O (Observation): God’s people have strayed far, far away. Turning to idols and other gods, Jeremiah is called upon to be the prophet to speak God’s word to God’s people.

“Return to me!” This is God’s cry.

“Why are you so stubborn?” This is God’s question.

If Gilead – a place where God is most certainly found – is supposed to bring hope and healing, then why can healing and hope NOT be found there now?

God is discouraged because God’s people are not being God’s healing touch on earth and they are not seeking the balm to heal them of their difficulties.

A (Application): The African spiritual, “There is a Balm in Gilead,” is in our hymnody as Lutherans. When I sing it, I give thanks to God that Jesus is our balm. When I sing it, I think of the wrongs I have done – known and unknown – and I hope for healing for my soul…that I might be able to point others to Jesus to be their balm.

But I wonder what my African and African American brothers and sisters hear? Have you ever wondered that? (I’m going to assume that a vast majority of my readers of my blog are white.)

Have you stopped long enough to stop trying to explain what this song means to a person of color, and simply asked a person of color: “What does this song mean to you?”

And then I think of the families torn apart in the recent ICE raids in Mississippi and I wonder: “What do these verses from Jeremiah and this song mean to them?”

And I wonder…about those children who may never see their parents again: what will their song be?

P (Prayer): Lord, let compassion win the day.
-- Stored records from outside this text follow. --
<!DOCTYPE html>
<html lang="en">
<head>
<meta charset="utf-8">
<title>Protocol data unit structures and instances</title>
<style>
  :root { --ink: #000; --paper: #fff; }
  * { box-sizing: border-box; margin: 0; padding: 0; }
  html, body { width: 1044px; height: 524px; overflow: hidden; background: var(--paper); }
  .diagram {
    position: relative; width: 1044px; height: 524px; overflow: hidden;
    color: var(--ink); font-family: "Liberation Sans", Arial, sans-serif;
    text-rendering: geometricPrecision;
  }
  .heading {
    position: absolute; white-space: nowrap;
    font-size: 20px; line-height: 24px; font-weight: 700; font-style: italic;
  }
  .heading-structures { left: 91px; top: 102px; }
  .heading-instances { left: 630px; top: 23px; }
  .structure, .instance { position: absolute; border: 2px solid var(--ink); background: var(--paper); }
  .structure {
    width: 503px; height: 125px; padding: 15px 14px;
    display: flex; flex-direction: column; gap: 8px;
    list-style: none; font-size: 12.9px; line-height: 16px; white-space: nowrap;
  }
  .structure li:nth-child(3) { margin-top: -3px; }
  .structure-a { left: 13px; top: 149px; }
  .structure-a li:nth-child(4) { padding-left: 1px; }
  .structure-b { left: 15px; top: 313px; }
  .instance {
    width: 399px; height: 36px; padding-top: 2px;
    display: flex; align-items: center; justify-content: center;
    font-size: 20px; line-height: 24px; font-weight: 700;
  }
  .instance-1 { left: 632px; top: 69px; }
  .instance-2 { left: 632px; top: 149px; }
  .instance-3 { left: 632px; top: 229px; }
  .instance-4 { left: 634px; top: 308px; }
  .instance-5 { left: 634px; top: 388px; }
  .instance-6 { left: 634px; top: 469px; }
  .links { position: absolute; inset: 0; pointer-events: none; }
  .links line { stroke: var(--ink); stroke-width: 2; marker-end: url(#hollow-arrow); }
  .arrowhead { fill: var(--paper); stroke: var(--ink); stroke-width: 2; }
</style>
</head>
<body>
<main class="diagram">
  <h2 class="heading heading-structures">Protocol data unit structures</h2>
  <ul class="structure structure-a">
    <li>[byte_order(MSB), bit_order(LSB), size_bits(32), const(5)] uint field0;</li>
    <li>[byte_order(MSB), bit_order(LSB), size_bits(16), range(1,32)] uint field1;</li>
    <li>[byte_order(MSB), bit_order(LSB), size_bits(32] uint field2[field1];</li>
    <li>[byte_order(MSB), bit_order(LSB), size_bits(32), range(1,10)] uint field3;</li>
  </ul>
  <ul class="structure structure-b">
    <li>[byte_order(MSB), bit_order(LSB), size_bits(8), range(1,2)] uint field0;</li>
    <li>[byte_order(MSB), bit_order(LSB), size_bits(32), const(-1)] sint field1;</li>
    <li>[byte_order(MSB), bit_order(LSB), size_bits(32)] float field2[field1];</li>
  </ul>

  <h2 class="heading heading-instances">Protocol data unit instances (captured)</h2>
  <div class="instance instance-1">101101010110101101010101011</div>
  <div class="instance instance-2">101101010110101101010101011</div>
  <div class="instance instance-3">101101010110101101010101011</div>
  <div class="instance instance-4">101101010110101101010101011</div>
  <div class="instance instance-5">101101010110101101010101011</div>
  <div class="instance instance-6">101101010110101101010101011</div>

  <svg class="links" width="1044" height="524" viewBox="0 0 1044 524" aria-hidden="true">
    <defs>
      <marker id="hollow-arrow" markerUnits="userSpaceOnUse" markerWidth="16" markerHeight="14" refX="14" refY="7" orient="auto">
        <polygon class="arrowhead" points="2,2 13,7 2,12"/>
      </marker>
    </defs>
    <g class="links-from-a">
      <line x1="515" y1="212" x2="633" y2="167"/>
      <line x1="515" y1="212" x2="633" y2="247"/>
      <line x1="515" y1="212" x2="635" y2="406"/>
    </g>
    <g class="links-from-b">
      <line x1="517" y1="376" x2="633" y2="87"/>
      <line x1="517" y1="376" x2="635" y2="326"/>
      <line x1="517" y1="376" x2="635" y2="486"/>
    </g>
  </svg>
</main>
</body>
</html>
Let compassion drive our legislation and judicial system so that people may find ways to live together in harmony. Amen.

P. S. Listen to Paul Robeson’s rendition of “There is a Balm in Gilead” here.